Since August (!) I have gone camping again, this time to the Eastern Sierras where I taught a soap making class to a group of survivalists  and herbalists and I learned how to dye fiber and comb wool and make sourdough bread and survive the apocalypse. If it ever goes down folks, you want to come with me. I’ve got the soap! No need to be dirty or stinky. And I can make bread.



I came home and began “cleaning” house. Again. After 20 + years it takes a good long while to “clean” your house and make it ready to sell. Which we did. We are now in the throes of last-minute thises and thatses. We are almost all pared down to the bone and still searching for our home on wheels where we plan on living for the unforeseeable future.

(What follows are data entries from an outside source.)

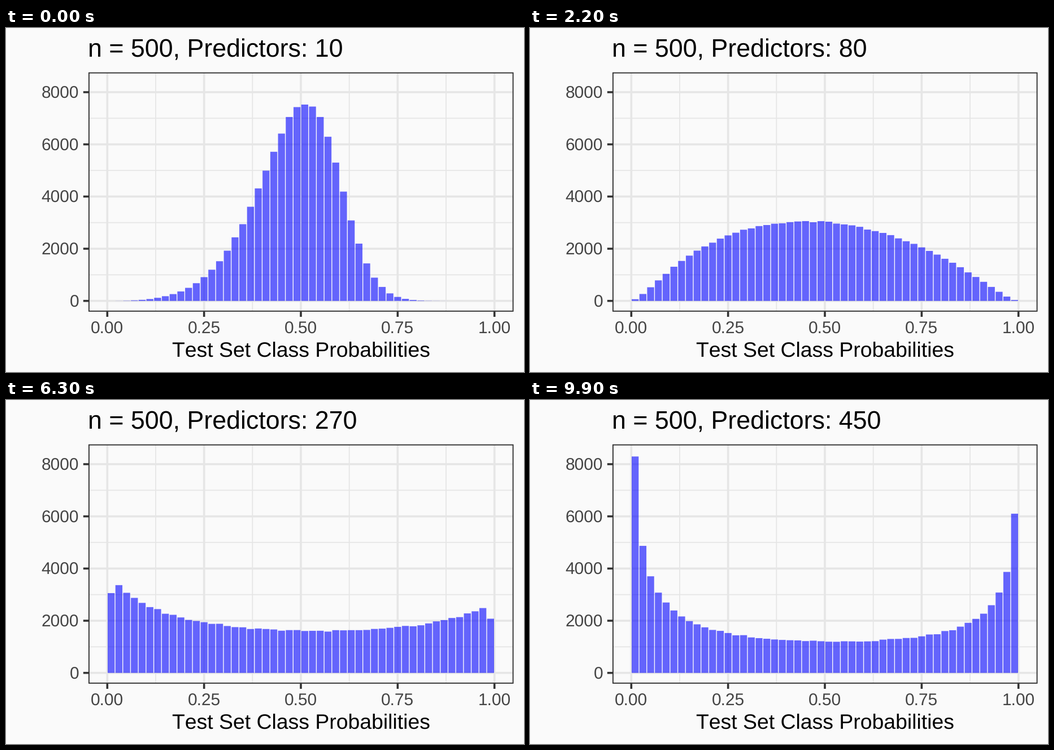
Animation, 917 px wide and 611 px high, one loop 10000 ms. Source, as a matplotlib script:

```python
import math
import numpy as np
import matplotlib.pyplot as plt
from matplotlib.animation import FuncAnimation
from matplotlib.patches import Rectangle

plt.rcParams.update({"font.family": "Liberation Sans", "text.hinting": "none",
                     "text.kerning_factor": 6, "path.snap": False})

W, H, DPI = 917, 611, 100
BINS, TOTAL = 50, 99_400
FRAMES, INTERVAL = 100, 100
STATES = np.arange(10, 451, 10)
PX = 72 / DPI  # points per pixel
EM = 37.33     # base text size in pixels

EDGES = np.linspace(0, 1, BINS + 1)
Z = np.linspace(-6, 6, 2001)

# Spread of the class logits at a few predictor counts
COUNTS = [10, 50, 120, 175, 270, 350, 450]
SPREADS = [0.425, 0.813, 1.236, 1.589, 1.949, 2.31, 2.643]


def normal_cdf(z):
    return 0.5 * (1 + math.erf(z / math.sqrt(2)))


def histogram(predictors):
    """Bin a nearly normal logit distribution that widens with the predictors."""
    center = -0.0106 * math.sqrt(predictors)
    spread = np.interp(math.sqrt(predictors), np.sqrt(COUNTS), SPREADS)
    skew = np.interp(predictors, [10, 50], [-0.044, 0])
    logits = center + spread * Z + skew * Z ** 2 + 0.0115 * Z ** 3
    inner = EDGES[1:-1]
    z_edges = np.interp(np.log(inner / (1 - inner)), logits, Z)
    counts = np.diff([0, *map(normal_cdf, z_edges), 1]) * TOTAL
    noise = np.random.default_rng(int(predictors)).normal(0, 0.45, BINS)
    return np.maximum(counts + noise * np.sqrt(counts), 0)


HISTOGRAMS = [histogram(p) for p in STATES]


def px(value):
    return 179.3 + 685.4 * value


def py(count):
    return 484.7 - 0.04634 * count


fig = plt.figure(figsize=(W / DPI, H / DPI), dpi=DPI, facecolor="#fafafa")
ax = fig.add_axes([0, 0, 1, 1])
ax.set(xlim=(0, W), ylim=(H, 0))
ax.axis("off")

LEFT, RIGHT, TOP, BOTTOM = 146.9, 897.6, 79.7, 502.9
INK, LABEL_INK, GRID = "#333333", "#444444", "#e6e6e6"


def line(x, y, width, color, z):
    ax.plot(x, y, color=color, lw=width * PX, solid_capstyle="butt", zorder=z)


def label(x, y, text, size, color="black", ha="center"):
    return ax.text(x, y, text, fontsize=size * PX, color=color, ha=ha, va="baseline")


def grid(x_values, y_values, width, z):
    for v in x_values:
        line([px(v)] * 2, [TOP, BOTTOM], width, GRID, z)
    for c in y_values:
        line([LEFT, RIGHT], [py(c)] * 2, width, GRID, z)


x_ticks, y_ticks = np.arange(5) / 4, np.arange(0, 8001, 2000)
grid(x_ticks[:-1] + 0.125, y_ticks[:-1] + 1000, 1.8, 1)
grid(x_ticks, y_ticks, 3.6, 2)

for v in x_ticks:
    line([px(v)] * 2, [503.8, 513], 3.6, INK, 5)
    label(px(v), 543, f"{v:.2f}", 0.8 * EM, LABEL_INK)
for c in y_ticks:
    line([136.8, 146], [py(c)] * 2, 3.6, INK, 5)
    label(129.2, py(c) + 10.6, str(c), 0.8 * EM, LABEL_INK, "right")

ax.add_patch(Rectangle((LEFT, TOP), RIGHT - LEFT, BOTTOM - TOP, fill=False,
                       ec=INK, lw=1.9 * PX, zorder=5))
label(522.2, 585, "Test Set Class Probabilities", EM)
title = label(145, 51, "", 1.2 * EM, ha="left")

bars = [ax.add_patch(Rectangle((px(e + 0.001), py(0)), px(0.018) - px(0), 0,
                               fc=(0, 0, 1, 0.6), lw=0, zorder=3)) for e in EDGES[:-1]]


def state_position(i):
    """Early states hold for two frames, later ones for one; one blend between."""
    if i <= 33:
        return (i + 1) // 3 + (0.5 if i % 3 == 1 else 0)
    return 11 + (i - 33) / 2


def update(i):
    position = state_position(i)
    k = int(position)
    counts = HISTOGRAMS[k]
    if position > k:
        counts = (counts + HISTOGRAMS[k + 1]) / 2
    for bar, count in zip(bars, counts):
        bar.set_height(py(count) - py(0))
    title.set_text(f"n = 500, Predictors: {STATES[k]}")
    return [*bars, title]


anim = FuncAnimation(fig, update, frames=FRAMES, interval=INTERVAL, repeat=True, repeat_delay=0)
plt.show()
```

To soothe myself I have taken up long showers and baking. Not simultaneously. The long hot showers are taken in the evening and the baking happens in between everything.  It all started when I discovered the Great British Baking Show. Oh my. I’ve not gotten on the scale since starting this little obsession because I can tell it will hurt my feelings. Also I don’t care. In a few short weeks, I will be taking very short showers and not baking anything. So.

I’m still delivering things to the forest though I’ve slowed down a bit. The baking and the showers and the selling the house thing has taken up most of my mental capabilities.


Digging Deeper

I fell down a deep hole when I got back from my Monk and Me Road Trip.

I haven’t climbed out. I’m digging deeper and excavating all sorts of stuff.

This morning I was walking through a grove of young pine trees. They were so green they were practically glowing but there was one that was long gone. Gray and brittle, limbs falling, not one spark of life left in it. The unlucky one?

Joseph Campbell was once granted an audience with Sri Krishna Menon and his question to him was, “Since all is brahman, since all is the divine radiance, how can we say no to anything? How can we say no to ignorance? How can we say no to brutality? How can we say no to anything?”

To this Sri Krishna Menon said “For you and me, we say yes.”

We can go ahead and say no. It will make no difference.

Just saying.


Here’s your moment of zen.